* **Task to complete**:
Without copying any pictures, restate exactly the lines from the start of the records through the line containing "252Q124 264 122".

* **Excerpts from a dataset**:
+-------+

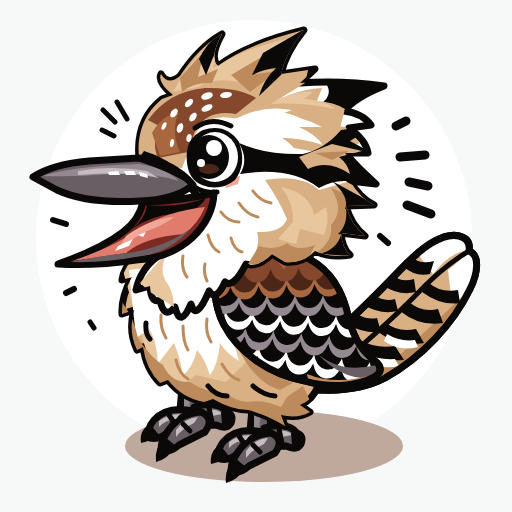
<!DOCTYPE html>
<html lang="en">
<head>
<meta charset="utf-8">
<title>Laughing kookaburra</title>
<style>
:root{--paper:#f7f8f8;--white:#fff;--ink:#0b0808;--tan:#d9b083;--sand:#e8c79f;--caramel:#bd8a5c;--brown:#85482c;--rust:#a9673f;--umber:#4c2718;--slate:#6a5e65;--ash:#948991;--mist:#c5bcc2;--coral:#e17c6c;--blush:#f2a798;--maroon:#7d2924;--shadow:#bfa99d}
html,body{margin:0;width:512px;height:512px;overflow:hidden;background:var(--paper)}
svg{display:block}
.paper{fill:var(--paper)}.white{fill:var(--white)}.ink{fill:var(--ink)}.tan{fill:var(--tan)}.sand{fill:var(--sand)}.caramel{fill:var(--caramel)}.brown{fill:var(--brown)}.rust{fill:var(--rust)}.umber{fill:var(--umber)}.slate{fill:var(--slate)}.ash{fill:var(--ash)}.mist{fill:var(--mist)}.coral{fill:var(--coral)}.blush{fill:var(--blush)}.maroon{fill:var(--maroon)}.shadow{fill:var(--shadow)}
.outline{stroke:var(--ink);stroke-width:7;stroke-linejoin:round;stroke-linecap:round}
.fine{stroke-width:5}
.line{fill:none;stroke:var(--ink);stroke-width:5;stroke-linecap:round;stroke-linejoin:round}
.soft{fill:none;stroke:var(--caramel);stroke-width:3;stroke-linecap:round;stroke-linejoin:round}
.tick{fill:none;stroke:var(--ink);stroke-linecap:round}
</style>
</head>
<body>
<svg width="512" height="512" viewBox="0 0 512 512" role="img" aria-label="Cartoon kookaburra laughing with its beak open">
<defs>
<path id="tail-shape" d="M318 348C348 324 377 294 401 269C421 248 443 232 459 236Q471 239 469 251C480 255 478 273 470 289C453 324 422 357 385 378Q354 394 308 389Z"/>
<path id="body-shape" d="M142 252Q124 264 122 280L132 277Q121 297 122 314L134 310Q128 331 137 350L143 347Q146 369 160 383L168 380Q182 398 204 402L213 399Q232 410 248 410Q267 415 285 426L281 415Q298 419 310 412L300 405Q313 400 318 386L330 280Q280 210 142 252Z"/>
<path id="wing-shape" d="M221 264C240 250 284 246 309 259C332 271 344 294 349 320C355 341 363 352 375 361Q386 370 374 377C356 387 328 388 305 381C270 375 238 352 224 325C214 306 211 278 221 264Z"/>
<path id="head-shape" d="M139 158C137 137 142 115 162 99L173 95Q157 82 161 74Q168 86 180 76Q199 47 222 34Q209 57 218 66Q247 44 304 30Q286 52 281 74L315 69L300 83Q342 80 384 86Q356 97 344 111Q362 113 371 125L349 128Q366 140 368 153L345 153Q359 169 376 184L350 181Q360 198 374 205L346 206Q351 225 365 236L341 233Q342 248 350 255Q330 258 315 251Q302 264 285 262L272 254Q258 268 246 264Q233 289 225 282Q216 302 209 291Q196 322 191 304Q180 329 175 307Q164 320 160 300Q151 304 150 286L136 290Q141 266 163 253Q190 231 204 204Q180 170 139 158Z"/>
<clipPath id="tail-clip"><use href="#tail-shape"/></clipPath>
<clipPath id="body-clip"><use href="#body-shape"/></clipPath>
<clipPath id="wing-clip"><use href="#wing-shape"/></clipPath>
<clipPath id="head-clip"><use href="#head-shape"/></clipPath>
<path id="scallops" d="M0 0V12Q4 25 14 25Q24 25 28 14Q32 27 42 27Q52 27 56 14Q60 27 70 27Q80 27 84 14Q88 27 98 27Q108 27 112 14Q116 27 126 27Q136 27 140 14Q144 27 154 27Q164 27 168 14V0Z"/>
<g id="foot">
<path class="slate outline" d="M31-24L29-2L49-1L50-25Z"/>
<path class="ash" d="M33-20H40L38-4H33Z"/>
<path class="slate outline" d="M43-5Q67-12 76 0Q83 3 80 11Q76 18 65 13L43 14Z"/>
<path class="slate outline" d="M36-2Q15-5 3 8Q-5 17-1 26Q9 28 17 20L45 16Q58 5 36-2Z"/>
<path class="slate outline" d="M50 0Q29 1 17 19Q8 32 11 39Q19 41 28 33L54 20Q64 6 50 0Z"/>
<path class="mist" d="M8 9Q17 2 29 2L25 7Q14 8 8 15ZM25 18Q34 6 47 5L43 11Q32 16 25 25ZM59-2Q67-3 71 2L61 4Z"/>
<path class="ink" d="M-1 12Q-12 18-10 31Q0 29 8 23ZM14 25Q3 36 5 50Q17 47 25 34ZM70 0Q84-2 84 9Q79 16 71 12Z"/>
<path class="line" d="M18 3L24 12M32 12L39 19M58-4L61 10"/>
</g>
</defs>

<g id="backdrop">
<rect class="paper" width="512" height="512"/>
<circle class="white" cx="254" cy="238" r="218"/>
<ellipse class="shadow" cx="264" cy="446" rx="139" ry="36"/>
</g>

<g id="laugh-marks" class="tick">
<path stroke-width="5" d="M117 102L127 119M103 110L115 122M102 130L114 136M90 322L94 328"/>
<path stroke-width="6" d="M53 220L66 224M66 293L74 289M380 236L388 243"/>
<path stroke-width="9" d="M396 126L406 121M400 157L425 155M409 182L428 186M407 205L431 214"/>
</g>

<g id="tail">
<use href="#tail-shape" class="tan outline" stroke-width="9"/>
<g clip-path="url(#tail-clip)">
<path class="white" d="M418 254Q444 226 470 235L469 251Q452 250 433 274ZM448 270L480 244L474 292L452 304Z"/>
<path class="caramel" d="M308 390Q366 386 403 352L474 286L448 350L360 400Z"/>
<path class="ink" d="M357 314Q367 320 377 318L381 332Q364 334 347 324ZM374 295Q384 302 395 299L398 311Q380 315 364 305ZM393 275Q401 283 414 279L416 292Q399 296 384 286ZM412 257Q420 265 434 261L430 274Q415 277 404 267Z"/>
<path class="ink" d="M360 340Q376 349 395 346L404 360Q378 362 354 352ZM385 322Q398 333 416 329L424 343Q398 347 378 332ZM408 301Q421 313 438 309L443 323Q420 327 400 311ZM429 283Q440 293 458 290L460 303Q441 306 422 292Z"/>
<path class="white" d="M366 354Q378 360 395 359L399 366Q379 370 362 361ZM387 334Q400 342 415 340L418 347Q400 352 384 341Z"/>
<path class="line" d="M340 364C370 339 388 323 413 298Q443 266 469 251"/>
</g>
<use href="#tail-shape" class="outline" fill="none"/>
</g>

<g id="feet">
<use href="#foot" x="151" y="412"/>
<use href="#foot" x="221" y="433"/>
</g>

<g id="body">
<use href="#body-shape" class="tan outline"/>
<g clip-path="url(#body-clip)">
<path class="sand" d="M120 260L205 250L248 360L226 382L196 375L178 388L146 350L134 310Z"/>
<path class="white" d="M129 270L220 260L222 312Q235 344 239 361Q226 353 220 343Q218 365 210 375Q205 359 197 350Q192 369 183 375Q180 357 174 343Q162 358 158 364Q157 341 149 329L136 338Z"/>
<path class="caramel" d="M122 302Q134 318 138 338Q151 358 163 365Q171 383 190 382Q216 399 240 390Q264 397 275 405L303 386L324 430H240L160 405L118 350ZM233 338Q255 371 293 383L280 390Q252 382 233 338Z"/>
<path class="tan" d="M213 380Q230 390 250 383Q270 397 290 392L281 407Q263 399 247 402Q228 400 213 380Z"/>
</g>
<path class="soft" d="M161 315Q160 328 166 338M183 326Q183 342 188 350M207 319Q205 332 211 342M176 360Q179 374 188 379M222 364Q229 377 239 380"/>
<path class="line" stroke-width="4" d="M208 386Q216 396 227 396M146 323Q145 334 150 339M253 386Q263 395 275 396"/>
</g>

<g id="wing">
<use href="#wing-shape" class="slate outline"/>
<g clip-path="url(#wing-clip)">
<path class="ink" d="M210 300L350 300L390 370L330 394L240 360Z"/>
<use href="#scallops" class="white" transform="translate(232 338) rotate(8)"/>
<use href="#scallops" class="ink" transform="translate(233 329) rotate(8)"/>
<use href="#scallops" class="ash" transform="translate(218 320) rotate(5)"/>
<use href="#scallops" class="ink" transform="translate(219 312) rotate(5)"/>
<use href="#scallops" class="white" transform="translate(225 304) rotate(3)"/>
<use href="#scallops" class="ink" transform="translate(225 296) rotate(3)"/>
<use href="#scallops" class="ash" transform="translate(211 289)"/>
<use href="#scallops" class="ink" transform="translate(211 281)"/>
<use href="#scallops" class="rust" transform="translate(202 274) rotate(-2)"/>
<use href="#scallops" class="umber" transform="translate(202 267) rotate(-2)"/>
<use href="#scallops" class="brown" transform="translate(214 257) rotate(-2)"/>
<path class="rust" d="M222 265Q240 252 262 253L255 263Q243 260 236 269Q229 262 224 273ZM272 255Q291 253 301 263Q286 262 284 269Z"/>
<path class="slate" d="M318 354Q341 374 376 365L377 378Q343 382 318 354Z"/>
<path class="caramel" d="M307 374Q336 386 375 374L370 390H310Z"/>
</g>
<use href="#wing-shape" class="outline" fill="none"/>
</g>

<g id="head">
<use href="#head-shape" class="white outline"/>
<g clip-path="url(#head-clip)">
<path class="tan" d="M130 165L140 90L225 20L320 20L305 83L258 112Q244 119 231 118Q201 113 191 145L182 168Z"/>
<path class="brown" d="M148 120Q169 91 205 88Q239 87 256 98L236 114Q210 109 196 128L188 152L158 158Q150 140 163 128Z"/>
<path class="rust" d="M152 133Q162 115 178 113Q171 133 180 152L160 156Z"/>
<path class="sand" d="M173 92Q191 57 222 34L213 68Q249 46 292 38L265 66L239 82Q214 77 198 87Z"/>
<path class="caramel" d="M180 78L204 51L198 77L218 69L212 83Q193 82 182 92ZM231 75L270 52L256 74L278 71L250 92Z"/>
<path class="ink" d="M199 59Q208 40 226 29L212 60L206 75ZM263 53L310 26L281 75L259 96Q264 79 276 68Q264 69 252 75ZM327 85L390 84L344 112Q338 104 319 105Q333 97 327 85Z"/>
<path class="tan" d="M258 112Q288 90 322 88L317 101Q334 102 345 109L340 128L318 130Q291 107 258 112Z"/>
<path class="sand" d="M271 104Q294 90 313 92L304 99Q326 101 335 109Q301 102 271 104Z"/>
<path class="tan" d="M255 130Q302 121 345 127L360 143L333 155L294 148Q280 132 255 130Z"/>
<path class="white" d="M232 121Q261 104 292 110L276 116Q303 116 322 127L299 127Q315 134 323 145Q291 135 264 139L242 142Z"/>
<path class="ink" d="M239 143Q266 155 303 154Q325 149 341 130L376 125L350 141L376 155L346 157L382 188L347 181Q333 180 319 188Q290 166 240 174Q249 160 239 143Z"/>
<path class="tan" d="M299 157L332 144L362 151L339 157Q348 164 350 174Q328 159 308 169Z"/>
<path class="caramel" d="M315 153L349 151L332 160Z"/>
<path class="tan" d="M265 180Q301 174 319 190L347 182L382 201L370 260L286 270L246 270Q262 247 257 232Q282 233 287 219Q279 200 265 180Z"/>
<path class="sand" d="M281 187Q310 193 314 215L326 207Q330 221 324 235L300 229L296 244L278 239L293 222Q294 203 281 187Z"/>
<path class="caramel" d="M331 188L370 203L345 207L365 237L340 234L350 257L316 253Q333 242 331 225Q345 210 331 188ZM259 246Q276 251 287 243Q297 252 315 245L306 264H248Z"/>
<path class="ink" d="M332 181L376 205L345 209Q350 197 332 181ZM346 208L368 238L338 234Q348 225 346 208ZM341 235L352 256L320 254Q337 249 341 235Z"/>
<path class="sand" d="M140 283L168 251Q159 268 165 280Q174 291 174 307L150 292Z"/>
<path class="blush" d="M224 179L240 176L238 184L226 188Z"/>
</g>
<path class="soft" d="M221 212Q228 222 239 222M239 203Q247 215 258 217M208 235Q211 248 219 252M231 238Q234 250 242 252M183 256Q181 269 187 277M205 264Q203 273 207 281M253 191Q260 201 271 203"/>
<g id="crown-spots" class="white">
<ellipse cx="207" cy="96" rx="6" ry="3.5" transform="rotate(-18 207 96)"/>
<ellipse cx="226" cy="95" rx="6" ry="3" transform="rotate(-8 226 95)"/>
<ellipse cx="189" cy="103" rx="5" ry="3" transform="rotate(-45 189 103)"/>
<ellipse cx="207" cy="108" rx="6" ry="3" transform="rotate(-25 207 108)"/>
<ellipse cx="193" cy="117" rx="5" ry="3" transform="rotate(-55 193 117)"/>
<ellipse cx="174" cy="113" rx="5" ry="3" transform="rotate(-55 174 113)"/>
<ellipse cx="180" cy="128" rx="5" ry="3" transform="rotate(-70 180 128)"/>
<ellipse cx="164" cy="126" rx="4" ry="2" transform="rotate(-65 164 126)"/>
<ellipse cx="189" cy="138" rx="4" ry="2.5" transform="rotate(-75 189 138)"/>
<ellipse cx="172" cy="143" rx="4" ry="2" transform="rotate(-80 172 143)"/>
</g>
</g>

<g id="beak">
<path class="maroon outline" d="M143 202Q181 201 214 193Q213 218 192 238Q170 258 136 260Q96 266 58 264Q101 249 123 232Q139 220 143 202Z"/>
<path class="ink" d="M147 205Q180 208 206 198Q196 214 174 214Q152 215 132 229Q145 219 147 205Z"/>
<path class="coral" d="M72 261Q116 246 139 229Q167 211 205 207Q198 224 184 234Q145 237 126 253Z"/>
<path class="blush" d="M126 236Q149 219 174 217Q164 225 147 231L120 246Z"/>
<path class="white" d="M118 246L133 239L129 246L115 251ZM138 235L146 232L143 237Z"/>
<path class="slate" d="M70 262Q104 255 129 253Q165 247 190 229Q169 254 135 257Q105 263 70 262Z"/>
<path class="slate outline" d="M33 177Q53 164 89 161L139 158Q174 162 193 185Q175 200 140 201Q87 204 57 190Z"/>
<path class="ash" d="M43 176Q72 166 139 164Q166 168 179 181Q145 171 108 174Q76 177 43 176Z"/>
<path class="mist" d="M78 171Q111 165 147 171L159 178Q128 171 78 175Z"/>
<path class="white" d="M124 171L134 171L136 175L126 175ZM139 172L147 174L148 178L140 176ZM108 172L118 171L120 175L109 175Z"/>
<path class="ink" d="M144 151Q166 157 188 177L196 189Q175 173 137 161Z"/>
<path class="line" d="M193 186Q205 194 217 192"/>
</g>

<g id="eye">
<path class="ink" d="M187 163Q184 139 203 130Q226 123 239 142Q247 164 235 180Q220 192 202 185Q189 180 187 163Z"/>
<ellipse class="white" cx="215" cy="157" rx="23" ry="25"/>
<ellipse class="ink" cx="209" cy="157" rx="20" ry="22"/>
<ellipse class="umber" cx="209" cy="169" rx="10" ry="5"/>
<circle class="white" cx="214" cy="148" r="8"/>
<circle class="white" cx="201" cy="163" r="4"/>
<path class="line" stroke-width="4" d="M195 128Q211 116 231 126"/>
</g>
</svg>
</body>
</html>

+-------+

* **Task solution**:
<!DOCTYPE html>
<html lang="en">
<head>
<meta charset="utf-8">
<title>Laughing kookaburra</title>
<style>
:root{--paper:#f7f8f8;--white:#fff;--ink:#0b0808;--tan:#d9b083;--sand:#e8c79f;--caramel:#bd8a5c;--brown:#85482c;--rust:#a9673f;--umber:#4c2718;--slate:#6a5e65;--ash:#948991;--mist:#c5bcc2;--coral:#e17c6c;--blush:#f2a798;--maroon:#7d2924;--shadow:#bfa99d}
html,body{margin:0;width:512px;height:512px;overflow:hidden;background:var(--paper)}
svg{display:block}
.paper{fill:var(--paper)}.white{fill:var(--white)}.ink{fill:var(--ink)}.tan{fill:var(--tan)}.sand{fill:var(--sand)}.caramel{fill:var(--caramel)}.brown{fill:var(--brown)}.rust{fill:var(--rust)}.umber{fill:var(--umber)}.slate{fill:var(--slate)}.ash{fill:var(--ash)}.mist{fill:var(--mist)}.coral{fill:var(--coral)}.blush{fill:var(--blush)}.maroon{fill:var(--maroon)}.shadow{fill:var(--shadow)}
.outline{stroke:var(--ink);stroke-width:7;stroke-linejoin:round;stroke-linecap:round}
.fine{stroke-width:5}
.line{fill:none;stroke:var(--ink);stroke-width:5;stroke-linecap:round;stroke-linejoin:round}
.soft{fill:none;stroke:var(--caramel);stroke-width:3;stroke-linecap:round;stroke-linejoin:round}
.tick{fill:none;stroke:var(--ink);stroke-linecap:round}
</style>
</head>
<body>
<svg width="512" height="512" viewBox="0 0 512 512" role="img" aria-label="Cartoon kookaburra laughing with its beak open">
<defs>
<path id="tail-shape" d="M318 348C348 324 377 294 401 269C421 248 443 232 459 236Q471 239 469 251C480 255 478 273 470 289C453 324 422 357 385 378Q354 394 308 389Z"/>
<path id="body-shape" d="M142 252Q124 264 122 280L132 277Q121 297 122 314L134 310Q128 331 137 350L143 347Q146 369 160 383L168 380Q182 398 204 402L213 399Q232 410 248 410Q267 415 285 426L281 415Q298 419 310 412L300 405Q313 400 318 386L330 280Q280 210 142 252Z"/>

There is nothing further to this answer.